Signed to EMI, Cube lengthened his solo discography in June 2006 with Laugh Now, Cry Later. In the Movies, a compilation of soundtrack cuts, was put together by Priority for a 2007 release. The following August, Cube returned with Raw Footage, his seventh consecutive solo studio album to enter the Billboard 200 and R&B/hip-hop charts within the Top Ten. Yet another catalog title from Priority, The Essentials, appeared in 2008. Cube‘s September 2010 effort I Am the West was a family affair, with sons Darrell Jackson (aka Doughboy, named after Cube‘s Boyz N the Hood character) and O’Shea Jackson, Jr. (aka OMG) among the guests, who also included longtime associate WC. By the end of 2011, Cube had also acted in and/or produced a multitude of projects for the large and small screens, including Are We There Yet?, Beauty Shop, Friday: The Animated Series, and The Longshots.

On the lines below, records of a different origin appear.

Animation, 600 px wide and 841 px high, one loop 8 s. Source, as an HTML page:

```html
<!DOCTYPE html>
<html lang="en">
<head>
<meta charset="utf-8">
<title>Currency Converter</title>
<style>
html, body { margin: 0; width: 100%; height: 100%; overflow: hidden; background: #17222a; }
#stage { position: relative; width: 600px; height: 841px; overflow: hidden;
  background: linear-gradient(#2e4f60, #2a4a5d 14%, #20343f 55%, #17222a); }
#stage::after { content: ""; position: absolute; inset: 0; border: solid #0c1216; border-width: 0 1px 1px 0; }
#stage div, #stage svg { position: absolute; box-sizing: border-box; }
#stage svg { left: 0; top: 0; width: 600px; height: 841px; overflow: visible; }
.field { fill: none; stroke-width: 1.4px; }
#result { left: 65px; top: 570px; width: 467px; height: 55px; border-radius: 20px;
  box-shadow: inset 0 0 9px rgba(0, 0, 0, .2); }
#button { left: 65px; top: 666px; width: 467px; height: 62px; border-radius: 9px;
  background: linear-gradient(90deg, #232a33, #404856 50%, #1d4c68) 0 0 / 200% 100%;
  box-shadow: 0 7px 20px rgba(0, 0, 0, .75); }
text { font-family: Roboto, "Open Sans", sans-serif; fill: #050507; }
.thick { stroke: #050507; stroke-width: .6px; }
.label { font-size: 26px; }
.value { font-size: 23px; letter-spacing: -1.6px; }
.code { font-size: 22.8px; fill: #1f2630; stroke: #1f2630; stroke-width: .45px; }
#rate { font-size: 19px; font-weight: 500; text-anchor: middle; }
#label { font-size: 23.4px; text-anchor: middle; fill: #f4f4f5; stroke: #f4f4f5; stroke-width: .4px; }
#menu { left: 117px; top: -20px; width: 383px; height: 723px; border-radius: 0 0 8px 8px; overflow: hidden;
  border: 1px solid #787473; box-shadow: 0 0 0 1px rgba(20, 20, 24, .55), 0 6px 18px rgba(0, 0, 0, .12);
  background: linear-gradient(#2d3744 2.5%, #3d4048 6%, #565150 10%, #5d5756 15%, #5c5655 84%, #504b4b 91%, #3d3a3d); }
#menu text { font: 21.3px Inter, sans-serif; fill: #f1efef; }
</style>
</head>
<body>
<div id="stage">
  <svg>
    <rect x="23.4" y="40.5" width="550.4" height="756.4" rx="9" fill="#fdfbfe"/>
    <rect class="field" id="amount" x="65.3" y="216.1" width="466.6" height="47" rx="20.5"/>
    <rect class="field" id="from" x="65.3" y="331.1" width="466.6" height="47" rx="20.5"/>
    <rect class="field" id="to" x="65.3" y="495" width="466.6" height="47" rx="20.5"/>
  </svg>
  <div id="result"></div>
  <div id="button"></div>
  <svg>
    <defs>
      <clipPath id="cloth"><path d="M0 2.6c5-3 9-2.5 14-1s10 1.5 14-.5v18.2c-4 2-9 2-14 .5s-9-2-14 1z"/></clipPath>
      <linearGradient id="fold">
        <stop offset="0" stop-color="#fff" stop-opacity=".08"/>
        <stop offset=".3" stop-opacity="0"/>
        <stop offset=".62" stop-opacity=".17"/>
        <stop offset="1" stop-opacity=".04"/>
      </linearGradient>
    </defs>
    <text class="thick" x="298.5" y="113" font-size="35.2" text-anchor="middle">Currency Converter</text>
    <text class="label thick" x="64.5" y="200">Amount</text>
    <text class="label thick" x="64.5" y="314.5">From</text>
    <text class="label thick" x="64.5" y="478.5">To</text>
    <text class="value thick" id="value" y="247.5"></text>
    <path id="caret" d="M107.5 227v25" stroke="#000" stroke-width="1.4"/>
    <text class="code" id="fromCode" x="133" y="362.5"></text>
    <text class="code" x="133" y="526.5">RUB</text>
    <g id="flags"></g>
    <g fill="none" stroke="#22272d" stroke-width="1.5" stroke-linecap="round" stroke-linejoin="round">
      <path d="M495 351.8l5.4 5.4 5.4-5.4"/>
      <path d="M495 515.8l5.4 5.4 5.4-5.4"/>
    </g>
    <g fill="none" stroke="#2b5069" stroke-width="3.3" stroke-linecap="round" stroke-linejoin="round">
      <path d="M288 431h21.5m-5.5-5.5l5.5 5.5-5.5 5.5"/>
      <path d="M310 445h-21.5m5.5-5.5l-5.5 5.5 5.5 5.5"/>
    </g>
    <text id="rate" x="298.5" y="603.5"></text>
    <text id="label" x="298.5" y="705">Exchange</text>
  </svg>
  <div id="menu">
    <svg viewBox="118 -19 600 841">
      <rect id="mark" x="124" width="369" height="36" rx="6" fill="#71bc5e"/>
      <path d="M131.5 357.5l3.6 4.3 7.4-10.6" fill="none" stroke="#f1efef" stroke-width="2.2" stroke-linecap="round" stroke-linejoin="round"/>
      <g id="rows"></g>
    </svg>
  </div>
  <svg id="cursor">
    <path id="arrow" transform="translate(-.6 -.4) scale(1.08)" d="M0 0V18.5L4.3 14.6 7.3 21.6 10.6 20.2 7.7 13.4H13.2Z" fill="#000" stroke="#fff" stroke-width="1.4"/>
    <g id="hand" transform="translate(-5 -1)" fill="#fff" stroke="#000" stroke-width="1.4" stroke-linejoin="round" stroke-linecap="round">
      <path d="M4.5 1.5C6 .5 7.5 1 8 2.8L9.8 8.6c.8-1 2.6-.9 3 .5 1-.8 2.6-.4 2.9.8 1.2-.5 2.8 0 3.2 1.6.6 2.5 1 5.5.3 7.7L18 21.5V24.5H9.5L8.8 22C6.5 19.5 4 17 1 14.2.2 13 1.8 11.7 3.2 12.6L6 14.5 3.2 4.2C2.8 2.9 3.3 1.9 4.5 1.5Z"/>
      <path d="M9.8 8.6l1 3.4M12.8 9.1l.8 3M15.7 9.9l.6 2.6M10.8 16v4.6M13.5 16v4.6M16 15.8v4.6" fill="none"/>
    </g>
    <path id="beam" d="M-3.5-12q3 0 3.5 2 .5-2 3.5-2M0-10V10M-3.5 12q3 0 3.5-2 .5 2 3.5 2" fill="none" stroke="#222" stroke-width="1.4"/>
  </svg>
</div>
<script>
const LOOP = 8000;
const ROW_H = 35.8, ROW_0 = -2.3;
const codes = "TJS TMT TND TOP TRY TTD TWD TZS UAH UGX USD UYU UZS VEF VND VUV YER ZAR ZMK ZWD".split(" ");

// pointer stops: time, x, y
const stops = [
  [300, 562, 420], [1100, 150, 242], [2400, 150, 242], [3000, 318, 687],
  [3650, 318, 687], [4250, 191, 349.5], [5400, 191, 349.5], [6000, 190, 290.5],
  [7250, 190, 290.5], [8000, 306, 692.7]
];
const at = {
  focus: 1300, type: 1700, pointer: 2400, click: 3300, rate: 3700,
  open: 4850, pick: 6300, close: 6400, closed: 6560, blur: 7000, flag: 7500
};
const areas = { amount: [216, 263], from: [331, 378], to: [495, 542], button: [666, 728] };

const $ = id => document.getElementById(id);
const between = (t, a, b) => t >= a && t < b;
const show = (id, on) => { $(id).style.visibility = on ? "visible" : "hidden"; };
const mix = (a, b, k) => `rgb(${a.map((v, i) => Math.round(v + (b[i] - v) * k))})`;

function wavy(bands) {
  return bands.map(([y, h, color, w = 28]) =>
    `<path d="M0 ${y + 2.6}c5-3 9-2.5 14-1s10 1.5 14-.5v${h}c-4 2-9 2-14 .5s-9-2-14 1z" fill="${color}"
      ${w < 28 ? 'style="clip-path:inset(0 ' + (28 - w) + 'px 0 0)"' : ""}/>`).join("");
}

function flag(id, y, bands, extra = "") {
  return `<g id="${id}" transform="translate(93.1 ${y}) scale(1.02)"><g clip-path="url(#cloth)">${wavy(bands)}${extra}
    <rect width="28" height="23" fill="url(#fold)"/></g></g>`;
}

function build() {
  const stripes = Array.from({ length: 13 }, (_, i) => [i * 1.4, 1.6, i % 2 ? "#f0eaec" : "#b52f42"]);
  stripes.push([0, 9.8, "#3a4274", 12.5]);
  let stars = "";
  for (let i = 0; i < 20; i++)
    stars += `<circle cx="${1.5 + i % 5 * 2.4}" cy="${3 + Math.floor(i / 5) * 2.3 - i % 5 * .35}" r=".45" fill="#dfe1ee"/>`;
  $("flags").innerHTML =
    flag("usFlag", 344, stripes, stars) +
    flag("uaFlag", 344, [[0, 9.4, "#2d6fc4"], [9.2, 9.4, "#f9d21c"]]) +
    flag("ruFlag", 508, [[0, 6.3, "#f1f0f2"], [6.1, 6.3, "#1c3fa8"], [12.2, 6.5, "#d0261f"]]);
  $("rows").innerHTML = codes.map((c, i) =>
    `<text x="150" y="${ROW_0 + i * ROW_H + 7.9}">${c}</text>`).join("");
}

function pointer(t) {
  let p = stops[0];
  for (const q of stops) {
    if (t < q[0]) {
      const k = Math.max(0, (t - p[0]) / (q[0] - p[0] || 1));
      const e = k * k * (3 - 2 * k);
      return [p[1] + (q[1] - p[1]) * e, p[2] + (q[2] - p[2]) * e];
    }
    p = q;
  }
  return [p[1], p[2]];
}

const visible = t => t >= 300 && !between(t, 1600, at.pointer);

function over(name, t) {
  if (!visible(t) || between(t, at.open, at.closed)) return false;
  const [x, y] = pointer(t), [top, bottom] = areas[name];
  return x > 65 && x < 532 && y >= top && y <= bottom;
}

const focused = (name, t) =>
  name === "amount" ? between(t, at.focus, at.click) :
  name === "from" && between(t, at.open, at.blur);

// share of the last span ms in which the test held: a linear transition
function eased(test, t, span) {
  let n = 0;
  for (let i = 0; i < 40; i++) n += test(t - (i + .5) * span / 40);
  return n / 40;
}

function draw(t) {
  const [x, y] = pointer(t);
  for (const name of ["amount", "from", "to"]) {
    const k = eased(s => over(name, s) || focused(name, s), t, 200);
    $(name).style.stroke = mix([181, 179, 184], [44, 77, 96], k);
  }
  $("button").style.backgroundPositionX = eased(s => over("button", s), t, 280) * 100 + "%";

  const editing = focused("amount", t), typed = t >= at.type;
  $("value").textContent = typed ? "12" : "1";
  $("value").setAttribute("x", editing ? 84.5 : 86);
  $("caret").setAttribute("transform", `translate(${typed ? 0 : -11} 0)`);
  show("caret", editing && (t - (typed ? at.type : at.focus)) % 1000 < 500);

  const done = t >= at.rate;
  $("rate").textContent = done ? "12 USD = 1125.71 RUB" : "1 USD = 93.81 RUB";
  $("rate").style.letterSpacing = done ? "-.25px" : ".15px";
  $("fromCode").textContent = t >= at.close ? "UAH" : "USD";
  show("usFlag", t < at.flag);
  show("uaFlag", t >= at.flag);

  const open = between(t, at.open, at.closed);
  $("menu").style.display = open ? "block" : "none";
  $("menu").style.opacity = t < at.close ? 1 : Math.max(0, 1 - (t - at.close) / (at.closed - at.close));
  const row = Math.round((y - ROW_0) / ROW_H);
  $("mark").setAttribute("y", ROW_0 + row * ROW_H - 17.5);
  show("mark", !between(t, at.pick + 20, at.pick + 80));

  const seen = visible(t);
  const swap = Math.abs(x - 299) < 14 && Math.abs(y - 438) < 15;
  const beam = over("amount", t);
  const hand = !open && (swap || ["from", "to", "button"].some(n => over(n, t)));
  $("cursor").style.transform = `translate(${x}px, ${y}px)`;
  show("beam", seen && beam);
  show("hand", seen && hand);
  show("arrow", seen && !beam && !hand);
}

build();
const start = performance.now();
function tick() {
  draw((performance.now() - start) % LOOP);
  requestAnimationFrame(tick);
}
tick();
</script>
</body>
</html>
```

In 2012, Cube announced the imminence of a tenth solo album, Everythangs Corrupt. Despite several singles issued across 2013 and 2014, its release was delayed as Cube focused on film and television pursuits, as well as the legacy of N.W.A. Along with Dr. Dre, Cube worked on a biopic about the origin and rise of the trailblazing group, with son O’Shea Jackson, Jr. cast to portray him. Named after their breakthrough album, Straight Outta Compton was released in 2015 to critical acclaim. The film made over $200 million worldwide, and was nominated for an Academy Award in the category of Best Original Screenplay. The film inspired Dr. Dre‘s solo album Compton, which included Cube on the track “Issues.” A Rock and Roll Hall of Fame induction followed for N.W.A in 2016. A 25th anniversary reissue of Death Certificate was released the next year by Interscope, Cube‘s new home. The week of the 2018 midterm elections, Cube issued the single “Arrest the President,” a prelude to the characteristically scathing, humorous, and funky Everythangs Corrupt, which finally arrived the next month.